However, instead of offering the public an underpass, we were offered an “interim solution”  as a sort of a consolation prize:.

Trail users are being asked by City Staff, as a solution to the danger of crossing Speedvale Ave, to accept a recommendation to  move the crosswalk to the west by a few metres. The only problem is, that when Speedvale is completed, this crossing will become even more risky, given the additional turning lanes and the widening of existing lanes that will inevitably increase traffic speeds. Speedvale will likely be notorious for becoming a  “Speedway”, as evidenced by most newer 4 – 5 lane roads in the City.

The “Interim Solution” also subtracts from the City’s own $16 million investment in its road and bridge project. It will degrade traffic efficiency since the pedestrian activated stoplights will be activated  dozens of times a day.

So you might ask yourself, why staff is not pursuing the underpass trail?

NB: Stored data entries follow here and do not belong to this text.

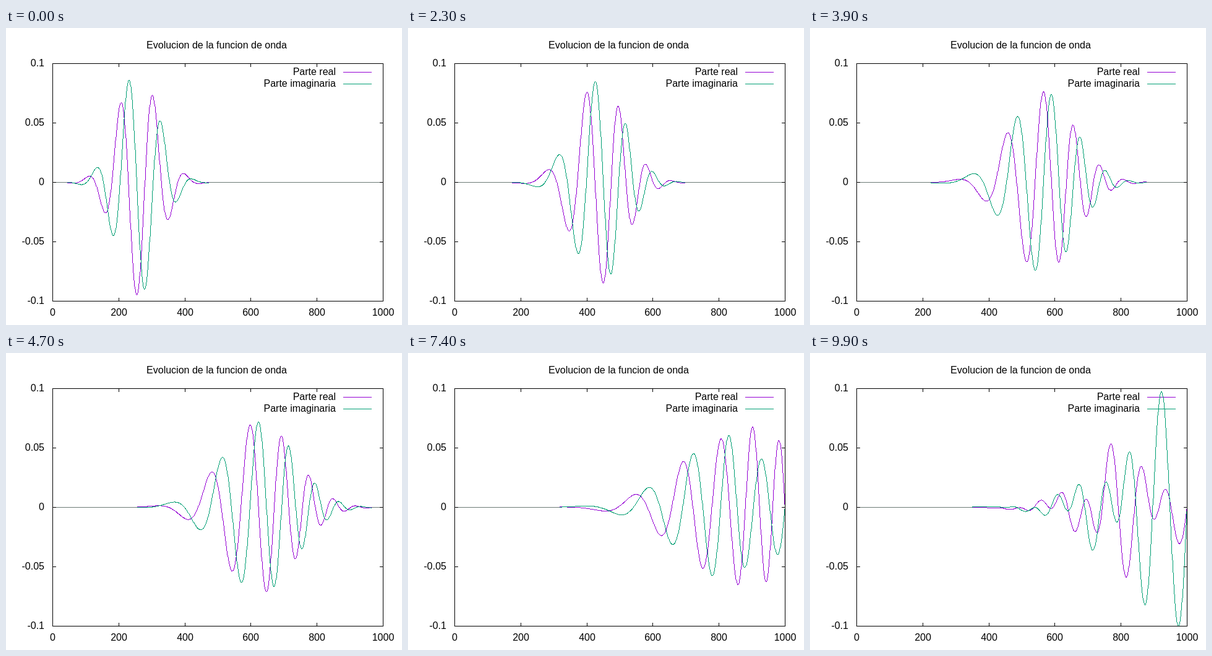
Recreate the animation shown at these times as an HTML page with a canvas. Size 640 by 480 pixels, loop 10000 ms.

```html
<!DOCTYPE html>
<html lang="es">
<head>
<meta charset="utf-8">
<title>Evolucion de la funcion de onda</title>
<style>
  html, body { margin: 0; width: 100%; height: 100%; overflow: hidden; background: #fff; }
  svg, canvas { position: absolute; left: 0; top: 0; }
  text { font: 16px "Liberation Sans", Arial, sans-serif; }
  .mid { text-anchor: middle; }
  .end { text-anchor: end; }
</style>
</head>
<body>
<svg width="640" height="480">
  <g class="mid">
    <text x="340.5" y="33">Evolucion de la funcion de onda</text>
    <text x="75.5" y="465">0</text>
    <text x="182.5" y="465">200</text>
    <text x="289.5" y="465">400</text>
    <text x="395.5" y="465">600</text>
    <text x="502.5" y="465">800</text>
    <text x="609.5" y="465">1000</text>
  </g>
  <g class="end">
    <text x="62" y="62">0.1</text>
    <text x="62" y="158">0.05</text>
    <text x="62" y="254">0</text>
    <text x="62" y="350">-0.05</text>
    <text x="62" y="446">-0.1</text>
    <text x="533" y="76">Parte real</text>
    <text x="533" y="95">Parte imaginaria</text>
  </g>
</svg>
<canvas id="plot" width="640" height="480"></canvas>
<script>
const N = 1000, STEPS = 100, FRAME_MS = 100;
const LEFT = 75, RIGHT = 609, TOP = 57, BOTTOM = 441, ZERO = 249;
const PURPLE = '#9400d3', GREEN = '#009e73', OVERLAP = '#6c7a75';
const ctx = document.getElementById('plot').getContext('2d');

// Gaussian packet with ten cycles across the box
const k0 = 2 * Math.PI * 10 / N, sigma = N / 16;
const amp = 1 / Math.sqrt(sigma * Math.sqrt(Math.PI));
const zeros = () => new Float64Array(N + 1);
let re = zeros(), im = zeros();
for (let j = 1; j < N; j++) {
  const g = amp * Math.exp(-((j - N / 4) ** 2) / (2 * sigma ** 2));
  re[j] = g * Math.cos(k0 * j);
  im[j] = g * Math.sin(k0 * j);
}

// Crank-Nicolson for a free particle between hard walls, time step 1 / (4 k0^2)
const c = 8 * k0 * k0;
const invRe = zeros(), invIm = zeros();
for (let j = 1; j < N; j++) {
  const a = -2 - invRe[j - 1], b = c - invIm[j - 1], m = a * a + b * b;
  invRe[j] = a / m;
  invIm[j] = -b / m;
}

function advance() {
  const bRe = zeros(), bIm = zeros(), nextRe = zeros(), nextIm = zeros();
  for (let j = 1; j < N; j++) {
    const a = -2 * c * im[j] - bRe[j - 1], b = 2 * c * re[j] - bIm[j - 1];
    bRe[j] = a * invRe[j] - b * invIm[j];
    bIm[j] = a * invIm[j] + b * invRe[j];
  }
  let xRe = 0, xIm = 0;
  for (let j = N - 1; j > 0; j--) {
    const a = bRe[j] - (invRe[j] * xRe - invIm[j] * xIm);
    const b = bIm[j] - (invRe[j] * xIm + invIm[j] * xRe);
    xRe = a;
    xIm = b;
    nextRe[j] = a - re[j];
    nextIm[j] = b - im[j];
  }
  re = nextRe;
  im = nextIm;
}

const states = [];
for (let n = 0; n < STEPS; n++) {
  advance();
  states.push([re, im]);
}

const px = j => Math.round(LEFT + j * (RIGHT - LEFT) / N);
const py = v => Math.min(BOTTOM, Math.max(TOP, Math.round(ZERO - v * 1920)));

function rect(color, x, y, w, h) {
  ctx.fillStyle = color;
  ctx.fillRect(x, y, w, h);
}

// Hard-edged one-pixel polyline
function curve(values, color) {
  for (let j = 0; j < N; j++) {
    const x = px(j), y = py(values[j]);
    const dx = px(j + 1) - x, dy = py(values[j + 1]) - y;
    const n = Math.max(Math.abs(dx), Math.abs(dy), 1);
    for (let i = 0; i <= n; i++)
      rect(color, Math.round(x + dx * i / n), Math.round(y + dy * i / n), 1, 1);
  }
}

// Flat ends where both curves share the zero row
function flatEnds([a, b]) {
  const flat = j => py(a[j]) === ZERO && py(b[j]) === ZERO;
  let l = 0, r = N;
  while (l < N && flat(l)) l++;
  while (r > l && flat(r)) r--;
  rect(OVERLAP, LEFT, ZERO, px(l) - LEFT, 1);
  rect(OVERLAP, px(r) + 1, ZERO, RIGHT - px(r), 1);
}

function frameBox() {
  const w = RIGHT - LEFT + 1, h = BOTTOM - TOP + 1;
  for (const y of [TOP, BOTTOM]) rect('#000', LEFT, y, w, 1);
  for (const x of [LEFT, RIGHT]) rect('#000', x, TOP, 1, h);
  for (let j = 200; j < N; j += 200)
    for (const y of [TOP, BOTTOM - 5]) rect('#000', px(j), y, 1, 6);
  for (let y = TOP + 96; y < BOTTOM; y += 96)
    for (const x of [LEFT, RIGHT - 5]) rect('#000', x, y, 6, 1);
}

function draw(state) {
  ctx.clearRect(0, 0, 640, 480);
  rect(PURPLE, 545, 71, 46, 1);
  curve(state[0], PURPLE);
  rect(GREEN, 545, 90, 46, 1);
  curve(state[1], GREEN);
  flatEnds(state);
  frameBox();
}

let shown = -1;
function tick() {
  const n = Math.floor(performance.now() / FRAME_MS) % STEPS;
  if (n !== shown) draw(states[shown = n]);
  requestAnimationFrame(tick);
}
tick();
</script>
</body>
</html>
```
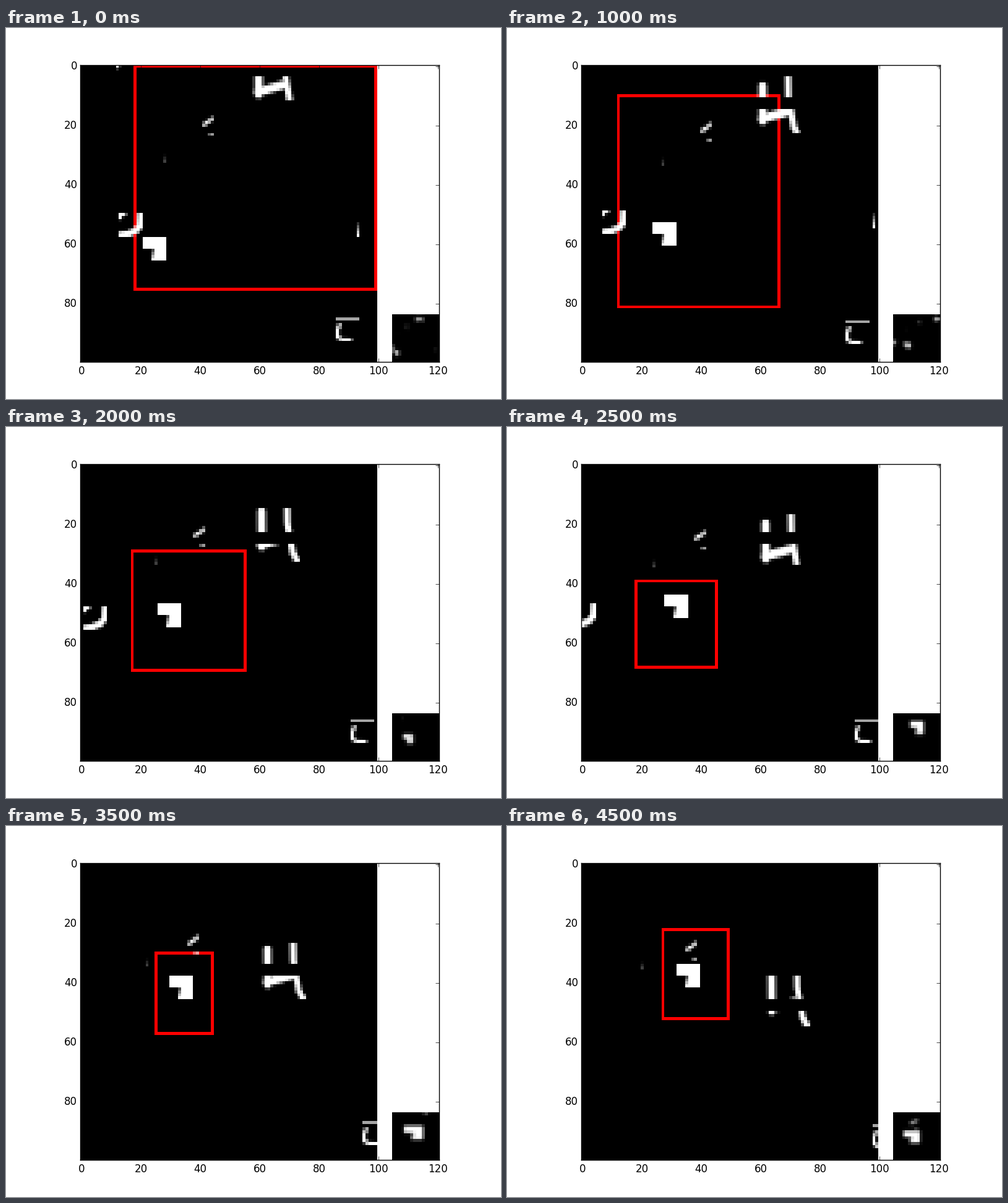
Animation of 800x600 px, one loop 5000 ms. Source, as a matplotlib script:

```python
import numpy as np
import matplotlib.pyplot as plt
from matplotlib.animation import FuncAnimation

plt.style.use("classic")

SIZE, GLIMPSE, STEPS = 100, 16, 10
WIDTH = SIZE + 5 + GLIMPSE

# Key points of the attention window's edges
KEYS = [0, 1, 2, 3, 5, 6, 7, 9]
LEFT = [18, 1, 12, 16, 18, 22, 25, 27]
TOP = [0, 4, 10, 20, 39, 21, 30, 22]
RIGHT = [99, 84, 66, 65, 45, 49, 44, 49]
BOTTOM = [75, 92, 81, 70, 68, 62, 57, 52]


def stroke(shape, points, radius):
    """Draw a soft-edged polyline; coordinates are in cells."""
    yy, xx = np.indices(shape.shape) + .5
    for (ax_, ay), (bx, by) in zip(points, points[1:]):
        dx, dy = bx - ax_, by - ay
        t = np.clip(((xx - ax_) * dx + (yy - ay) * dy) / (dx * dx + dy * dy), 0, 1)
        dist = np.hypot(xx - ax_ - t * dx, yy - ay - t * dy)
        np.maximum(shape, np.clip(radius + .5 - dist, 0, 1), out=shape)


def glyph(w, h, *strokes):
    shape = np.zeros((h, w))
    for points, radius in strokes:
        stroke(shape, points, radius)
    return shape


def fade(lo, n):
    return np.linspace(lo[0], lo[1], n)[:, None]


def make_corner():
    shape = np.ones((8, 8))
    shape[4:, :3] = 0
    shape[4:, 3:4] = fade((.3, .95), 4)
    return shape


CORNER = make_corner()
FOUR = glyph(15, 20,
             ([(2, 3.2), (2.1, 15)], 1.3),
             ([(2, 14.2), (10.5, 11.8)], 1.5),
             ([(10.6, .5), (10.7, 7), (11.8, 13), (12.5, 17), (13.9, 19.5)], 1))
DIAGONAL = glyph(8, 8,
                 ([(7.4, 0), (7.2, 4), (5.8, 5.8), (3, 7), (0, 7.4)], 1.1),
                 ([(.5, 1.5), (.5, .5), (1.8, .3)], .6))
HOOK = glyph(8, 8,
             ([(0, .5), (8, .5)], .15),
             ([(1.2, 2.8), (.4, 4.5), (.6, 6.5), (2, 7.5), (4.8, 7.6)], .6))
COMMA = glyph(4, 7,
              ([(3.3, 1.2), (2.8, 1.8), (.8, 3.2)], .6),
              ([(2.7, 6.5), (3.5, 6.5)], .1))
SPECK = glyph(2, 2, ([(.3, .3), (.5, .5)], .7))
SLIVER = fade((.2, 1), 5)
DOT = fade((.03, .25), 3)


def paste(field, shape, x, y):
    """Put a shape on the field at whole cells, cut off at the edges."""
    x, y = int(np.floor(x)), int(np.floor(y))
    h, w = shape.shape
    cut = shape[max(-y, 0):max(SIZE - y, 0), max(-x, 0):max(SIZE - x, 0)]
    if cut.size:
        view = field[max(y, 0):y + h, max(x, 0):x + w]
        np.maximum(view, cut, out=view)


def scene(k):
    field = np.zeros((SIZE, SIZE))
    paste(field, FOUR, 58.3 + .42 * k, -4.6 + 4.5 * k)
    # evenly spaced bands hide parts of the large digit
    start = min(k, 1)
    for j in range(start, 5):
        row = int(11.7 * j + .6 - start)
        field[row:row + 4] = 0
    paste(field, COMMA, 41.5 - .7 * k, 17 + k)
    paste(field, DOT, 28.9 - .95 * k, 30.31 + .35 * k)
    paste(field, SLIVER, 93.2 + 2.5 * k, 53.6 - 1.5 * k)
    paste(field, DIAGONAL, 13.4 - 3.1 * k, 50 - .09 * k ** 2)
    paste(field, CORNER, 21.86 + 1.23 * k,
          np.interp(k, [0, 7, 9], [58.99, 38.34, 34.5]))
    paste(field, HOOK, 86.95 + 1.05 * k + .02 * k ** 2,
          85.85 + .16 * k + .01 * k ** 2)
    paste(field, SPECK, 12, -2 * k)
    return field


def shrink(n):
    """Matrix that resamples n cells to the glimpse size with a triangle filter."""
    scale = n / GLIMPSE
    centre = (np.arange(GLIMPSE) + .5) * scale
    gap = np.abs(np.arange(n) + .5 - centre[:, None])
    weight = np.clip(1 - gap / scale, 0, None)
    return weight / weight.sum(axis=1, keepdims=True)


def compose(k):
    x0, y0, x1, y1 = (int(np.interp(k, KEYS, edge))
                      for edge in (LEFT, TOP, RIGHT, BOTTOM))
    field = scene(k)
    view = field[y0:y1 + 1, x0:x1 + 1]
    grey = np.ones((SIZE, WIDTH))
    grey[:, :SIZE] = field
    grey[-GLIMPSE:, -GLIMPSE:] = shrink(view.shape[0]) @ view @ shrink(view.shape[1]).T
    rgb = np.stack([grey] * 3, axis=-1)
    rgb[[y0, y1], x0:x1 + 1, 0] = 1
    rgb[y0:y1 + 1, [x0, x1], 0] = 1
    return rgb


# Cell that lies under each pixel of the plot area
COLS = ((np.arange(581) + .5) * WIDTH / 581).astype(int)
ROWS = ((np.arange(480) + 1.5) * SIZE / 481).astype(int)


def picture(k):
    return compose(k)[ROWS][:, COLS]


fig, ax = plt.subplots(figsize=(8, 6), dpi=100, facecolor="white")
image = fig.figimage(picture(0), xo=120, yo=60, origin="upper", zorder=-1)
ax.set_facecolor("none")
ax.set_aspect("equal")
ax.set_xlim(-.5, WIDTH - .5)
ax.set_ylim(SIZE - .5, -.5)
ax.set_xticks(range(0, WIDTH, 20))
ax.set_yticks(range(0, SIZE, 20))
ax.tick_params(axis="y", pad=3.28)


def update(k):
    image.set_data(picture(k))
    return image,


anim = FuncAnimation(fig, update, frames=STEPS, interval=500, repeat=True,
                     repeat_delay=0, blit=False)
plt.show()
```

The answer to this is, we’re not sure.  Stakeholder groups were supposed to be involved in the discussion process before the information was given to the public, but we were not. So we feel like we have been kept a bit in the dark.  But one thing that we do know: part of the problem could be the need for a zoning amendment, previously recommended by the consultants, to allow for a boardwalk along the retaining wall. Staff said they were not directed by council to pursue this possibility.

This boardwalk appears to be a key component to getting an underpass built.

A 38 metre central section of the retaining wall  will need a boardwalk to avoid the disturbance of the slope at a particularly steep section. Given the wording of the council motion and the zoning bylaw, boardwalks are not permitted in a one zone floodplain. The consultant’s report recommended that the city amend the zoning bylaw to allow a boardwalk in this small section.

The life of the retaining wall is the other piece of this predicament.

According to the latest consultant’s report, Staff says it is fiscally irresponsible to build an underpass trail now, but rather to  build it when the retaining wall is replaced in 10-20 years. The retaining wall is a very important piece of city owned infrastructure to protect the integrity of the slope where private property is built.  

This retaining wall that protects the slope behind the riverbank so as to enable development of private properties along Woolwich and Speedvale. Such concrete structures generally last 50 to 100 years, especially if it:  a)  has not been subject to vibration from traffic, b) has not been exposed to road salt, c) was constructed properly and still appears to be in good condition.

All these conditions apply. Yet the city forecasts that it will only last 10-20 years. The wall is in generally good condition, as stated by both the 2016 and  September 2018 engineering assessments of the wall,. However, maintenance does have to be done, such as removing trees from behind the wall that threaten the integrity from root pressure. Once these trees are removed, ongoing City inspection and maintenance of the wall to prolong its life will be easy.

In order to save costs, and build the Speedvale underpass at the same time as the Speedvale bridge,  a boardwalk zoning variance should be made, which would meet the requirements of the city. Voila. A trail in 4 years, instead of one that may never be built.

However, we once again need the public’s support to get this underpass built.

Our coalition’s  recommendations represent approximately 2% of the estimated $16 million cost of the Speedvale road and bridge project. (The minor repairs to the retaining wall must be done anyway to prolong the life of this major capital asset, and so are rightly not included in the cost of either project.)

So here is our ask of council, for the Dec. 17 council meeting: (Please sign up to delegate or write a letter to council for these asks:)

  • Amend the zoning bylaw by adding the word “unanchored” before “boardwalks” to resolve all planning policy issues;
  • Proceed with plans for detail design of the underpass, project to be completed following bridge construction in 2021, including construction of a c. 38 m, anchored boardwalk off the end of Gemmel Lane

Together, for the benefit of the city, we can get this underpass built.

* our Coalition for the underpass consists of: GCAT, 2Rivers Festival, GORBA, Guelph Wellington Seniors association,